Having covered the highlights of year over the past few days, time to reflect on what went wrong. There’s less to celebrate but more to learn. Here are five of the lows, again a personal selection.
“In economics, things take longer to happen than you think they will, and then they happen faster than you thought they could.”
Dornbusch’s quote was helpful for the financial crisis. People could see banks going wild or risky real estate deals but predicting when it would go pop was the hard bit, but once it happens things run so fast. The same was true for Lance Armstrong, nobody knew when his past would catch up with him but when USADA published their decision everything happened so quickly. His sponsors fled, the Tour wins were stripped and cartoons likened his fall from grace to Felix Baumgartner, the space parachutist.
It’s not all been bad, finally the case has ended and long-standing stories have reached a conclusion and several people have been removed from sport. But we saw the UCI confused over its own rulebook, at point seemingly using lines provided by Armstrong’s lawyers and spat with WADA and sucked into a vortex of enquiry, suspicion and commissions. Although the more questions about the UCI governance the better as they could encourage change, especially the weak anti-conflict of interest protections.
Once the reasoned decision came we saw Rabobank exit the sport and more bad news, whether in the details of David Zabriskie’s statements or fresh revelations about Michele Ferrari and his client in Italy. A few large consumer goods companies are said to be interested in sponsoring cycling but keep back because of these scandals.
The Tour Drugs Busts
Rémy Di Gregorio’s apparent use of a strange doctor was stupid and in breach of the team rules. But it happened in the Tour de France and the sight of police raiding the Cofidis team was another low. The police and media probably overreacted here, feasting on the scandal. If Di Gregorio’s found to have broken the rules he deserves a hefty punishment but the story was one of his idiocy and not the team’s fault nor even the Tour de France.
If Di Gregorio was a small fish, the bust of Frank Schleck for a diuretic in the Tour de France was a serious story. I can still remember the evening when it happened. But as bad as the scenes of photographers laying siege to the Radioshack team were, the case has dragged on far in excess of the time allowed by the UCI. But the governing body is not to blame as the case was handled by the Luxembourg Anti-Doping Agency who don’t have to sign up to the UCI rules.
The Tour de France
It’s a great race but the 2012 edition wasn’t a vintage edition for casual fans. Having celebrated Wiggins’ consistency as a highlight of the year, this doesn’t mean it was all entertaining. Sky’s grip on the yellow jersey was impressively strong… but this meant there was no contest. The tempo riding tactic is very effective and could well thwart Alberto Contador in 2013, but it’s power ahead of panache. Wiggins likes his music and at times the Tour was like a long drum solo during a concert: you admire the technical precision, you sense the power and the rhythm is hypnotic but after a while the crowd wants the band to get back to the classic tunes.

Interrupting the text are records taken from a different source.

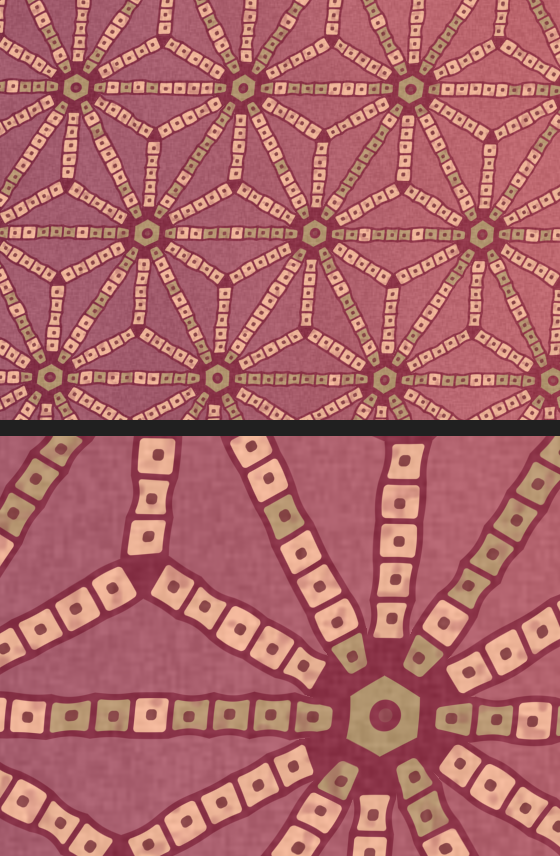
Top, the full canvas; bottom, a detail of the centre.
Reproduce this pattern procedurally as a Shadertoy shader.

```glsl
float hash(vec2 p) {
    vec3 h = fract(p.xyx * vec3(0.1031, 0.1030, 0.0973));
    h += dot(h, h.yzx + 33.33);
    return fract((h.x + h.y) * h.z);
}

float noise(vec2 p) {
    vec2 cell = floor(p), f = fract(p);
    f = f * f * (3.0 - 2.0 * f);
    return mix(mix(hash(cell), hash(cell + vec2(1, 0)), f.x),
               mix(hash(cell + vec2(0, 1)), hash(cell + vec2(1, 1)), f.x), f.y);
}

float cover(float dist, float soft) {
    return 1.0 - smoothstep(-soft, soft, dist);
}

// Offset from the nearest point of a triangular lattice with unit spacing
vec2 latticeOffset(vec2 q) {
    vec2 period = vec2(1.0, sqrt(3.0));
    vec2 a = mod(q + 0.5 * period, period) - 0.5 * period;
    vec2 b = mod(q, period) - 0.5 * period;
    return dot(a, a) < dot(b, b) ? a : b;
}

float roundedBox(vec2 p, vec2 halfSize, float radius) {
    vec2 d = abs(p) - halfSize + radius;
    return length(max(d, 0.0)) + min(max(d.x, d.y), 0.0) - radius;
}

void mainImage(out vec4 fragColor, in vec2 fragCoord) {
    const float PI = 3.14159265;
    vec2 uv = fragCoord / iResolution.xy;
    vec2 p = fragCoord / iResolution.y;
    float soft = 2.1 / iResolution.y;

    // Slightly skewed, hand-drawn lattice
    vec2 q = (p - vec2(0.748, 0.443)) / 0.3993;
    q -= vec2(0.09 * q.y, -0.0065 * q.x);
    q += 0.012 * (vec2(noise(q * 9.0), noise(q * 9.0 + 41.0)) - 0.5);
    vec2 r = latticeOffset(q);
    vec2 cellId = round((q - r) * vec2(2.0, 2.0 / sqrt(3.0))) + 50.0;

    // Fold into twelve spokes: even ones join hubs, odd ones meet in threes
    float spoke = round(atan(r.y, r.x) * 6.0 / PI);
    float angle = spoke * PI / 6.0;
    vec2 axis = vec2(cos(angle), sin(angle));
    float along = dot(r, axis);
    float across = dot(r, vec2(-axis.y, axis.x));
    bool joinsHubs = mod(spoke, 2.0) < 0.5;

    // Beads along each spoke
    float t = (along - (joinsHubs ? 0.1 : 0.15)) / 0.08;
    float bead = floor(t);
    vec2 seed = cellId * 17.0 + vec2(mod(spoke + 12.0, 12.0), bead + 3.0);
    float vary = hash(seed);
    float waist = sin(PI * fract(t)) * mix(-0.004, 0.009, vary);
    float width = min(0.034 - waist, 0.2 * along);
    vec2 local = vec2((fract(t) - 0.5) * 0.08, across);
    float beadDist = roundedBox(local, vec2(0.034, width), 0.008);
    beadDist = max(beadDist, max(-t, t - 5.0) * 0.08);
    vec2 holeAt = 0.008 * (vec2(vary, hash(seed + 7.3)) - 0.5);
    float holeDist = roundedBox(local - holeAt, vec2(0.011), 0.008);

    // Hexagonal hub
    float sector = round(atan(r.y, r.x) * 3.0 / PI) * PI / 3.0;
    float hubDist = dot(r, vec2(cos(sector), sin(sector))) - 0.071;
    float ringHole = length(r) - 0.032;

    // Cloth ground, cooler at the left and warmer at the right
    vec3 plum = mix(vec3(0.50, 0.18, 0.27), vec3(0.58, 0.22, 0.29), uv.x);
    vec3 peach = vec3(0.94, 0.71, 0.60);
    vec3 olive = vec3(0.69, 0.58, 0.43);
    vec3 color = mix(vec3(0.63, 0.355, 0.425), vec3(0.75, 0.41, 0.44),
                     smoothstep(0.2, 1.1, uv.x + 0.15 * uv.y));
    color += 0.04 * (noise(p * 5.0) - 0.5);

    // Scalloped outline and dark star around the hub
    float outline = abs(across) - max(0.047 - waist, 0.02);
    float dark = min(outline, length(r) - 0.145);
    color = mix(color, plum, cover(dark, soft));

    // Bead fill, with some beads tinted and worn
    float tint = joinsHubs ? (bead < 0.5 ? 0.9 : 0.85 * step(0.55, vary)) : 0.15 * vary;
    vec3 fill = mix(peach, olive, tint);
    fill = mix(fill, plum, 0.28 * smoothstep(0.55, 0.95, noise(q * 38.0)));
    color = mix(color, fill, cover(beadDist, soft));
    color = mix(color, vec3(0.50, 0.23, 0.25), 0.9 * cover(max(holeDist, beadDist), soft));

    // Hub ring with a dull centre
    color = mix(color, olive, cover(hubDist, soft));
    color = mix(color, plum, cover(ringHole, soft));
    color = mix(color, vec3(0.60, 0.36, 0.36), 0.6 * cover(ringHole + 0.018, soft));

    // Woven grain
    float grain = noise(p * vec2(280.0, 110.0)) + noise(p * vec2(110.0, 280.0) + 9.0) - 1.0;
    color += 0.045 * grain;
    fragColor = vec4(clamp(color, 0.0, 1.0), 1.0);
}
```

Once the excitement of the Planches des Belles Filles climb was over we saw the race locked down and the longer the race went on the more we got polemics over whether Froome should support Wiggins but it was a false battle, at times waged by proxy by wives and girlfriends. At whilst it was all happening Sky didn’t seem to be enjoying it much, with talk of “we’ve planned for this” and “taking it once day at a time” dampening any joy and pride at wearing the yellow jersey; more so since Wiggins is character who can express himself well but it seemed he was restrained by what he called “all that performance crap.”
Similarly the green jersey competition was stitched up fast. I still enjoyed the race but outside Britain (and Slovakia) I sense sales of the DVD highlights might not be too strong. A lowlight not because the race was so bad, just that the biggest race of the year was probably outshone by the Giro and Vuelta so casual viewrs who tune in during July didn’t get compelling stories and drama, that’s all.
Jakob Fuglsang’s Case
The Dane racked up 64 days of racing this year but still saw himself apparently blocked from racing once word got out that he was leaving Radioshack to join Astana. He wasn’t alone here, many teams won’t pick riders who sign for another team because they don’t want them to score points for a rival. I looked into the issue during the summer but away from the structural problem is the simple worry of riders seeing their careers put on hold because they change employers. It’s just one of many of the unintended consequences of cycling’s points system. The subject can be boring but careers are at stake, especially as cycling often requires riders log races in one season to build for the following year. If it’s bad enough seeing riders messed around with, worse the system isn’t going to change fast.
The Death of Euskadi
The team lives on, the orange warriors remain and we should all celebrate this. But in recruiting German sprinters and Greek rouleurs, something special has been lost on the sport. We follow sport for escapism and amusement and when the most attacking and random team starts using a spreadsheet then it shows how old traditions are swept away.